▸ **PROBLEM TO WORK ON**
In the records below, tally the lines that contain the word "cover" and give only that number.

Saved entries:
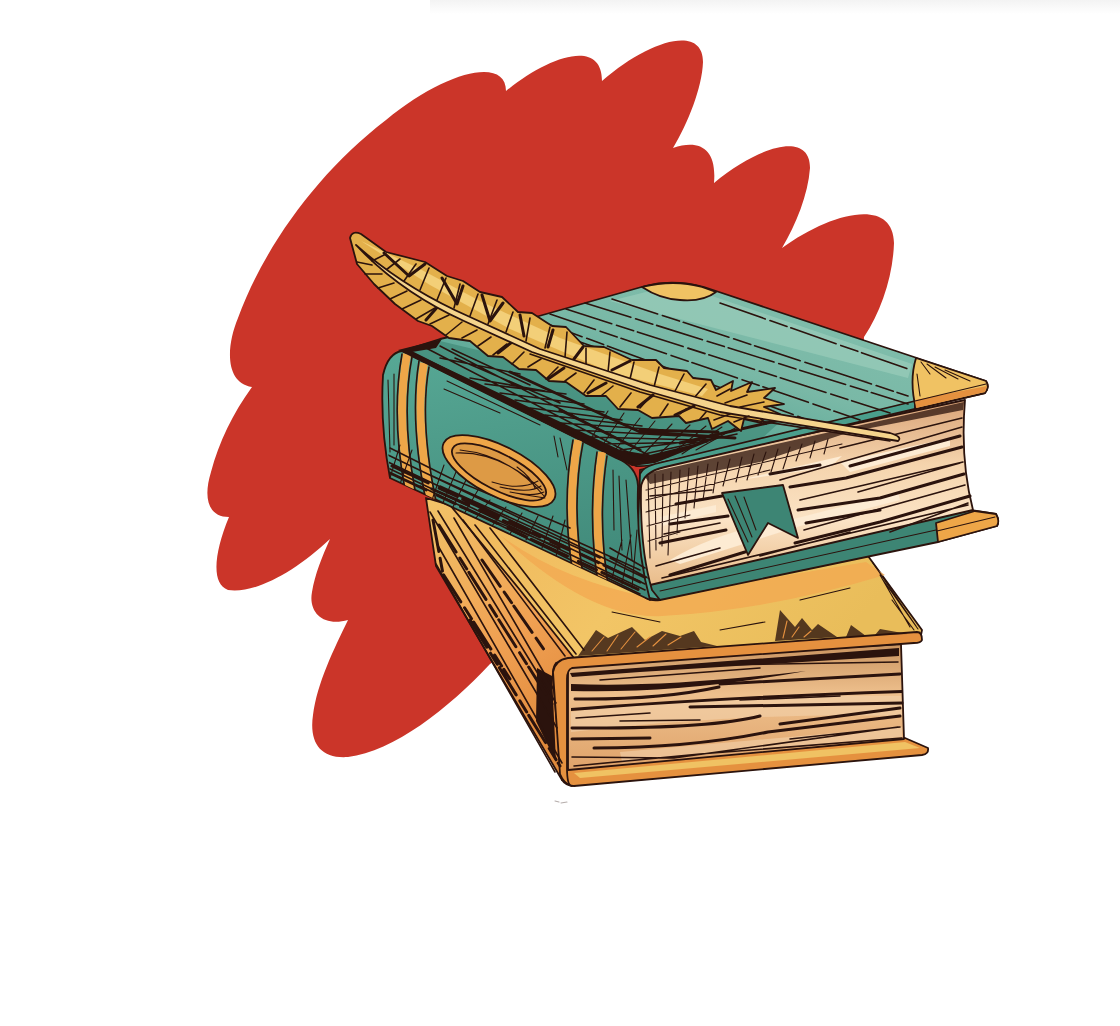
<!DOCTYPE html>
<html lang="en">
<head>
<meta charset="utf-8">
<title>Books and quill</title>
<style>
:root{--red:#cb3529;--ink:#2b130d;--teal:#4a9e8c;--teal-light:#82bdab;--teal-dark:#3d8574;--gold:#f0c263;--amber:#eea648;--orange:#e5913f;--page:#f4d3ac;--page-light:#fdebd3;--page-dark:#dfa571;--quill:#e3b04b}
html,body{margin:0;background:#fff;overflow:hidden}
svg{display:block;width:1120px;height:1026px}
.ink{fill:none;stroke:var(--ink);stroke-width:1.6;stroke-linecap:round;stroke-linejoin:round}
.fine{stroke-width:1.1}
.bold{stroke-width:3}
.edge{stroke:var(--ink);stroke-width:1.8;stroke-linejoin:round}
.band{fill:none;stroke:var(--amber);stroke-width:8}
</style>
</head>
<body>
<svg viewBox="0 0 1120 1026" role="img" aria-label="Two old books with a golden quill on a red brush shape">
<defs>
<linearGradient id="top-shade" x2="0" y2="1"><stop stop-color="#f3f3f3"/><stop offset="1" stop-color="#fff"/></linearGradient>
<linearGradient id="cover-gold" x1="0" y1="0" x2="1" y2=".3"><stop stop-color="#f0b75c"/><stop offset=".5" stop-color="#f2c566"/><stop offset="1" stop-color="#e9bd5a"/></linearGradient>
<linearGradient id="spine-gold" x1="0" y1="0" x2=".4" y2="1"><stop stop-color="#f2c469"/><stop offset=".6" stop-color="#f0a052"/><stop offset="1" stop-color="#e08a3c"/></linearGradient>
<linearGradient id="cover-teal" x1="0" y1="1" x2="1" y2="0"><stop offset=".2" stop-color="#4b9f8e"/><stop offset=".55" stop-color="#79b8a6"/><stop offset="1" stop-color="#86c2b0"/></linearGradient>
<linearGradient id="spine-teal" x2=".2" y2="1"><stop stop-color="#57a895"/><stop offset="1" stop-color="#418a7a"/></linearGradient>
<linearGradient id="page-tone" x2="0" y2="1"><stop stop-color="#d9a377"/><stop offset=".35" stop-color="#f5d4ad"/><stop offset=".65" stop-color="#fbe3c5"/><stop offset="1" stop-color="#e9bc8a"/></linearGradient>
<linearGradient id="low-pages" x2="0" y2="1"><stop stop-color="#c9935f"/><stop offset=".4" stop-color="#eec08d"/><stop offset="1" stop-color="#dfa36a"/></linearGradient>
<clipPath id="spine-clip"><path d="M383 375Q388 353 402 351L636 466L650 600L390 478Z"/></clipPath>
</defs>

<rect x="430" width="690" height="14" fill="url(#top-shade)"/>

<path id="brush-blob" fill="var(--red)" d="M252 387C225 383 226 347 238 318C264 247 318 172 386 120C447 70 506 57 506 91C549 56 602 38 602 81C649 40 703 24 703 62C702 88 688 123 673 148C700 139 717 149 714 183C760 145 810 131 810 168C808 195 796 224 782 248C830 213 893 196 894 243C893 276 881 312 864 337L860 420L490 664C449 708 393 752 348 757C320 759 309 742 313 715C317 683 334 649 348 620C324 627 308 613 312 592C315 574 322 557 330 539C295 572 255 594 228 590C211 584 214 553 229 517C208 517 203 498 211 472C219 442 233 413 252 387Z"/>

<g id="gold-book">
<path class="edge" fill="var(--orange)" d="M566 768L905 738L928 748Q929 754 922 755L574 786Q566 786 562 780Z"/>
<path fill="var(--gold)" d="M574 773L905 742L920 748L580 778Z"/>
<path class="edge" fill="url(#low-pages)" d="M568 664L901 644L904 739L568 770Z"/>
<path fill="var(--page)" opacity=".6" d="M571 712Q690 694 901 696L902 716Q740 712 571 732ZM620 752L902 727V737L622 762Z"/>
<path class="edge" fill="url(#spine-gold)" d="M426 498L500 520L590 656L556 663Q552 668 553 680L562 780L436 566Z"/>
<path class="edge" fill="url(#cover-gold)" d="M450 505L700 560L868 556L922 630L921 635L574 658L520 590Z"/>
<path fill="#f3a850" opacity=".75" d="M500 535Q560 580 652 598L866 562L885 575Q770 610 662 616Q590 620 500 535Z"/>
<path class="edge" fill="var(--orange)" d="M553 672Q555 660 568 658L917 632Q922 632 922 640Q921 643 914 643L572 668Q567 670 567 679V768Q567 786 572 786Q564 784 560 774Z"/>
<path fill="var(--ink)" d="M537 668L552 676L556 762L536 721ZM570 673L899 648V656L640 672L572 677ZM571 684Q660 688 806 671Q680 694 571 691ZM571 708Q720 696 902 690V693Q700 700 571 711Z"/>
<path class="ink bold" d="M575 699Q660 700 719 687M572 728Q710 729 760 716M594 748Q690 748 768 732L900 716M572 739L650 738M690 707L902 703M720 684L900 674M780 724L900 708"/>
<path class="ink" d="M572 757L674 758L898 727M574 766L700 754L902 738M620 721L700 720M740 700L840 696M720 665L898 662M576 718L650 713M790 739L900 727M600 680L760 668"/>
<path class="ink" d="M430 512L557 728M438 511L556 703M454 518L554 690M463 520L565 656M475 525L576 654M490 528L584 650M437 544L562 763M436 564L555 772"/>
<path class="ink bold" stroke-dasharray="32 7 13 4" d="M433 520L443 574L510 679M439 525L552 704M470 620L560 766M482 560L545 651"/>
<path fill="var(--ink)" opacity=".78" d="M578 656L596 630L608 638L632 627L645 640L662 631L680 636L694 631L701 642L717 646ZM775 641L780 610L795 627L802 618L812 630L818 624L837 637ZM846 637L851 625L866 636ZM875 635L880 629L908 634Z"/>
<path class="ink fine" style="stroke:var(--orange)" d="M592 651L604 637M607 651L618 635M621 649L635 632M637 647L650 637M653 646L666 634M668 645L681 637M783 638L787 621M792 637L799 627M804 637L811 631"/>
<path class="ink fine" d="M873 563L916 626M880 575L910 627M883 580L918 629M892 600L914 630M720 630L765 622M800 600L850 588M612 612L660 622"/>
</g>

<g id="teal-book">
<path class="edge" fill="var(--teal-dark)" d="M640 584L970 510L996 514Q1000 521 997 526L938 542L660 600Q646 602 640 592Z"/>
<path class="edge" fill="var(--amber)" d="M936 523L975 511L996 514Q1000 521 997 526L938 542Z"/>
<path class="ink fine" d="M937 531L995 517M660 591L936 530"/>
<path class="edge" fill="url(#page-tone)" d="M640 470L965 400Q960 460 973 510L650 585Q637 540 640 470Z"/>
<path fill="var(--page-light)" d="M670 560Q720 530 790 520L898 492L900 500L800 526L680 564ZM840 462L950 438V446L850 472ZM660 517L716 505V512L662 526ZM740 480L842 456L830 467Z"/>
<path fill="var(--ink)" opacity=".75" d="M643 474L964 402L963 410L850 432L760 462L650 484Z"/>
<path class="ink bold" d="M676 504L722 496M670 524L728 516M660 543L726 530M790 487L846 478L962 447M798 510L880 498L964 474M806 523L880 510M670 575L745 552M795 543L880 522L970 496M850 466L960 436M770 474L820 465"/>
<path class="ink" d="M780 480L962 427M800 500L963 462M804 530L965 485M656 566L720 548M662 578L968 505M664 534L720 523M760 556L850 532M840 448L962 418M858 492L960 463M890 532L968 503M650 496L712 490"/>
<path class="ink fine" d="M648 476L650 558M655 474L656 550M663 474L662 546M671 472L668 555M680 470L677 534M689 468L685 518M698 466L694 508M708 464L703 500M718 462L713 493M730 459L723 486M742 457L736 482M754 454L747 480M766 452L758 475M778 449L771 472M790 447L783 469M802 444L796 461M815 441L810 458M828 439L824 454M646 490L842 444M646 500L770 470M646 512L700 499M647 526L690 515M648 541L680 532"/>
<path id="bookmark" class="edge" fill="var(--teal-dark)" d="M722 493L783 485L798 538L768 523L748 555Z"/>
<path class="ink fine" d="M728 499L748 542M735 496L752 537M744 497L756 530"/>

<path class="edge" fill="url(#cover-teal)" d="M402 351L440 339L525 320L645 286Q673 279 704 287L986 381Q990 387 985 393L915 409L660 463Q645 467 636 466Z"/>
<path fill="#a2d1bf" opacity=".55" d="M610 301L646 292L712 296L912 364L908 378Z"/>
<path fill="var(--teal-dark)" opacity=".6" d="M402 351L440 341L780 422L760 440L645 464Z"/>
<path class="edge" fill="var(--teal)" d="M640 474Q642 468 655 464L915 401V409L665 467Q642 472 641 488Q640 550 652 590L660 600L649 598L636 580Z"/>
<path class="ink" stroke-dasharray="48 5 18 4" d="M550 314L860 420M566 309L890 413M585 303L908 404M612 299L908 396M537 320L805 419M720 303L908 369M560 335L700 384"/>
<path id="corner-top" class="edge" fill="var(--gold)" d="M642 287Q674 279 702 287L716 292Q703 302 680 300Q660 299 642 287Z"/>
<path class="edge" fill="var(--gold)" d="M916 358L986 381Q990 387 985 393L916 409Q909 381 916 358Z"/>
<path fill="var(--orange)" d="M915 400L987 386L985 392L916 408Z"/>
<path class="ink fine" d="M915 401L986 384M921 362L930 374M927 364L946 378M935 367L958 379M945 370L970 381M917 374L920 396"/>

<path class="edge" fill="url(#spine-teal)" d="M383 375Q388 353 402 351L616 458Q637 466 638 486Q636 550 650 600L390 478Q380 426 383 375Z"/>
<g clip-path="url(#spine-clip)">
<path class="band" d="M407 354Q396 415 410 490M424 363Q414 422 432 506M578 440Q566 504 578 574M602 452Q592 520 604 590"/>
<path class="ink" d="M402 354Q391 415 405 490M412 357Q401 415 415 490M419 361Q409 422 427 506M429 367Q419 422 437 506M573 440Q561 504 573 574M583 443Q571 504 583 574M597 452Q587 520 599 590M607 456Q597 520 609 590"/>
<path class="ink" d="M388 455L645 578M388 462L645 584M388 468L645 590M420 486L640 594M390 448L450 478L570 528M440 486L600 558M430 475L640 570M460 507L560 548M610 548L645 568M610 558L648 578"/>
<path class="ink bold" stroke-dasharray="40 12 20 6" d="M390 473L648 594M392 466L640 582M432 489L574 552"/>
<path class="ink fine" d="M390 478L400 445M400 484L412 450M432 500L444 465M442 505L456 472M452 509L466 480M464 514L478 490M476 518L490 500M492 526L506 507M510 534L522 513M526 540L538 516M542 548L553 516M556 556L565 520M612 578L622 540M622 584L631 535M632 588L637 530M626 480L632 560M619 476L622 550M613 470L614 530M388 380L390 452M394 374L394 445M447 381L540 425M444 389L500 413M560 438L567 470M554 436L558 457"/>
</g>
<ellipse cx="499" cy="471" rx="62" ry="25" transform="rotate(27 499 471)" class="edge" fill="var(--amber)"/>
<ellipse cx="499" cy="472" rx="52" ry="18" transform="rotate(27 499 472)" class="edge" fill="#dd9a45"/>
<path class="ink fine" d="M456 453Q500 451 542 490M460 450Q510 455 544 496M510 492Q533 497 544 492M500 487Q530 494 541 486M492 482Q520 491 538 481M520 494L545 498M517 467Q532 478 535 488"/>
<path fill="var(--ink)" d="M398 350L442 339L436 348L412 352L620 450L650 455L718 438L655 463L632 466L520 411Z"/>
<path class="ink" d="M412 352L635 464M426 348L645 461M440 346L656 459M452 349L530 385M455 358L560 403M470 378L545 391M485 384L566 394M500 393L584 404M515 400L604 412M530 408L622 420M545 415L642 426M560 423L663 430M575 430L680 436M590 437L697 440M604 444L707 442M440 358L520 374M620 450L726 437M635 456L737 434"/>
<path class="ink bold" d="M510 372L640 432L735 438M560 410L640 450M640 430L718 432M680 443L780 420"/>
<path class="ink fine" d="M592 437L608 411M604 443L624 413M616 449L640 418M628 454L655 421M640 458L672 424M654 459L690 425M668 457L706 426M682 454L722 427M696 450L737 427"/>
</g>

<g id="quill">
<path class="edge" fill="var(--quill)" d="M350 238Q352 230 361 234L386 252L425 262L447 276L463 281L480 292L502 297L518 312L532 313L552 326L566 327L584 346L604 347L632 360L656 360L664 368L687 371L693 378L711 380L716 390L733 381L731 391L752 382L747 392L775 388L764 398L784 404L764 407L780 414L756 414L766 424L744 419L741 431L728 421L712 429L708 418L686 423L679 416L652 418L638 410L618 409L606 396L586 396L566 382L549 381L536 370L519 369L503 357L488 356L470 341L449 338L432 326L418 321L395 304L374 284L357 264Z"/>
<path fill="#f3cf78" d="M361 241L420 269L480 301L560 338L660 374L708 389L702 396L610 372L510 329L430 285Z"/>
<path class="ink" d="M357 262L372 265M365 274L382 274M378 288L394 283M390 299L407 291M402 309L421 300M416 319L435 308M430 324L449 315M446 335L462 322M462 338L477 330M478 346L491 337M493 355L507 344M512 364L524 352M528 367L541 359M546 379L558 367M565 381L576 373M584 393L594 380M602 395L613 386M620 407L631 393M640 408L649 398M660 416L668 404M680 414L686 409M700 419L706 412M372 261L386 254M386 270L400 259M404 281L416 264M420 290L429 268M437 300L446 278M454 308L460 284M470 316L478 294M488 324L497 300M506 332L513 312M526 341L530 318M545 348L550 327M565 357L567 332M586 364L586 348M608 372L610 352M630 379L634 362M654 387L659 367M674 393L684 374M694 398L706 384"/>
<path class="ink bold" d="M384 253L409 276L425 264M442 278L457 304L463 286M482 295L490 321L503 303M520 315L524 336M553 330L548 347M583 347L574 359M630 361L612 370M426 320L440 304M498 353L512 342M548 379L564 368M588 393L606 383M638 407L653 395M675 415L694 406"/>
<path class="edge" fill="#f5d48c" d="M356 245Q404 288 470 317L540 349L650 385L730 406L890 433Q903 437 898 441L720 412L640 389L532 352L464 321Q400 292 356 245Z"/>
<path class="ink" d="M530 354L640 392L720 415L890 441M717 396L730 389M725 403L747 395M740 407L764 402M714 420L730 414M734 422L749 416"/>
</g>
<path class="ink fine" opacity=".35" d="M555 801L559 802M561 803L567 802"/>
</svg>
</body>
</html>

▸ **ANSWER SPACE**
4